The Canadian dollar tumbled to a more than three-month low against its U.S. counterpart on Wednesday, after a cautious Bank of Canada dampened expectations for another interest rate hike this year.
The Bank of Canada held its policy rate steady at 1 per cent, as expected, even as it said the economy was running at or near full capacity, signaling it was willing to let the economy run a little bit hot amid uncertainty over renegotiation of the North American Free Trade Agreement.
“With the kind of language they used … it makes you question whether they will be ready to move in December,” said Jimmy Jean, senior economist at Desjardins Capital Markets.
Perceived chances of another hike by the end of the year fell to less than 30 per cent from 37 per cent before the rate decision, the overnight index swaps market showed.
The central bank had hiked in July and September, the first rate increases in nearly seven years, after rapid acceleration in Canada’s economy in the first half of the year.
At 4 p.m. EDT (2000 GMT), the Canadian dollar was trading at $1.2801 to the greenback, or 78.12 U.S. cents, down 1 per cent.
The currency’s strongest level of the session was $1.2630, while it touched its weakest since July 12 at $1.2816.
It has lost 5.8 per cent since posting a more than 2-year high in early September.
The price of oil, one of Canada’s major exports, fell after a surprising increase in U.S. crude inventories.
U.S. crude prices settled 0.6 per cent lower at $52.18 a barrel.
Canadian government bond prices were higher across a steeper yield curve, with the two-year up 5.5 cents to yield 1.466 per cent and the 10-year rising 18 cents to yield 2.043 per cent.
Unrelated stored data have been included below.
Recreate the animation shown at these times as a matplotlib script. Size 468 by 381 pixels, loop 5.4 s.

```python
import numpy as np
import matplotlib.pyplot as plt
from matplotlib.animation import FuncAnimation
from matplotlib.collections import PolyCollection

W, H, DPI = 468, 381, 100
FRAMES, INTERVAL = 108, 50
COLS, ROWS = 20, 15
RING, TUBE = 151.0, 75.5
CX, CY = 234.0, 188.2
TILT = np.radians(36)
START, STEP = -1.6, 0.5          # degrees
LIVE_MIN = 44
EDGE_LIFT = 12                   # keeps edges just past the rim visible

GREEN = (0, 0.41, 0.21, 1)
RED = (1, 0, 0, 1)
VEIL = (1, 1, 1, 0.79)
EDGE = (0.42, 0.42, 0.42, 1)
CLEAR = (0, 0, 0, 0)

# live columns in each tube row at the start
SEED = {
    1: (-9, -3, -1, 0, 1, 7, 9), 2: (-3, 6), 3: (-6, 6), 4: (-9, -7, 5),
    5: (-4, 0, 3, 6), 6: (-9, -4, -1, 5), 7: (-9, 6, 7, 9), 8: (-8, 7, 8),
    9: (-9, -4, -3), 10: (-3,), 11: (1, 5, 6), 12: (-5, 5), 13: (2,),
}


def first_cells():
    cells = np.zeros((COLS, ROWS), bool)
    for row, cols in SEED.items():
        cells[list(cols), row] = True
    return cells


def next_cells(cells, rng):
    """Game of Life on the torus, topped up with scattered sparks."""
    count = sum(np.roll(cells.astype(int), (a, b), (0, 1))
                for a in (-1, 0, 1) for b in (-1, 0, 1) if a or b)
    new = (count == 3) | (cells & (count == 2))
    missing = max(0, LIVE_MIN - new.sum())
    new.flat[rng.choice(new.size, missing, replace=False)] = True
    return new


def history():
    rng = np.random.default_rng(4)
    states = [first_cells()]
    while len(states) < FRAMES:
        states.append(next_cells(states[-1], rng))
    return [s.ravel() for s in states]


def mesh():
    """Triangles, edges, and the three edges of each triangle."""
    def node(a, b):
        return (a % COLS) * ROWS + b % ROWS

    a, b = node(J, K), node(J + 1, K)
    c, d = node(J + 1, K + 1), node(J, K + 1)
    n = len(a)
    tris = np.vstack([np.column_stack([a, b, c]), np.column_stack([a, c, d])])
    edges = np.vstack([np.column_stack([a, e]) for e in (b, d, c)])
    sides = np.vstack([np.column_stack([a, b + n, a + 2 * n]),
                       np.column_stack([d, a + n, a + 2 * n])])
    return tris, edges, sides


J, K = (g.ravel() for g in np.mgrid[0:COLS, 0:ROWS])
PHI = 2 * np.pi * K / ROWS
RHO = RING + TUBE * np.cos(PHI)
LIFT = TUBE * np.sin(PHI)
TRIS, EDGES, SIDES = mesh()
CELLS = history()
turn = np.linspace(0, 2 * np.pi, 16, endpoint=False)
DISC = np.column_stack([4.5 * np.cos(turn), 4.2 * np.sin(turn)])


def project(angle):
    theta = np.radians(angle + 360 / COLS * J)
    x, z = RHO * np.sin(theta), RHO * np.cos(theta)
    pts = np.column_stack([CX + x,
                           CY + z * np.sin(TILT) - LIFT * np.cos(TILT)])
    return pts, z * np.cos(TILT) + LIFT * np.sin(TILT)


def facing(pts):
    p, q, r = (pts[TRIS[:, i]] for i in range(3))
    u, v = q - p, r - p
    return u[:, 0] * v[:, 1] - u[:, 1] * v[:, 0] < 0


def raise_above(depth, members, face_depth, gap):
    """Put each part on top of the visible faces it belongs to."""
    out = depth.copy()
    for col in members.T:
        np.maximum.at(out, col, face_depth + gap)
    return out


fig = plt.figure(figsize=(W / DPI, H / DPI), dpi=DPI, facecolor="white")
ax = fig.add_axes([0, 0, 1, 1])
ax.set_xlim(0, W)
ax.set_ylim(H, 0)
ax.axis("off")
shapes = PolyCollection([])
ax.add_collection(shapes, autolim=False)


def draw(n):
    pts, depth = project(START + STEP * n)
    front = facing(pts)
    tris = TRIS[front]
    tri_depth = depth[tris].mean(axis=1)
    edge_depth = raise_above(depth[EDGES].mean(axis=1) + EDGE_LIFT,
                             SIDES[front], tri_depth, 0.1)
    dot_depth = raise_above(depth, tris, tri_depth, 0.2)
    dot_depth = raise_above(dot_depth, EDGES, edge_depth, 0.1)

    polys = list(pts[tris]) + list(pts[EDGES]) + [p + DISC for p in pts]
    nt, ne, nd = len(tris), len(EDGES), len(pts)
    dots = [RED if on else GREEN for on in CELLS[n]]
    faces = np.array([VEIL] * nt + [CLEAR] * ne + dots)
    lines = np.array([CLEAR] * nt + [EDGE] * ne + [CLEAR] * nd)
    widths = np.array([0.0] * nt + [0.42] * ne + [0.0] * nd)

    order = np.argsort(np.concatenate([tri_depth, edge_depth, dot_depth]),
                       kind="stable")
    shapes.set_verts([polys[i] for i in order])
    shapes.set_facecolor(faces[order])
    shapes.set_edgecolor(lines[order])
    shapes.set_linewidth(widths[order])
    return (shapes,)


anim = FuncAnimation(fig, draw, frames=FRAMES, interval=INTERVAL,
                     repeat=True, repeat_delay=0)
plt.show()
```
Canada’s 2-year yield fell 5.4 basis points further below its U.S. equivalent to a spread of –13.7 basis points, after U.S. data pointing to strong business spending helped underpin U.S. Treasury yields.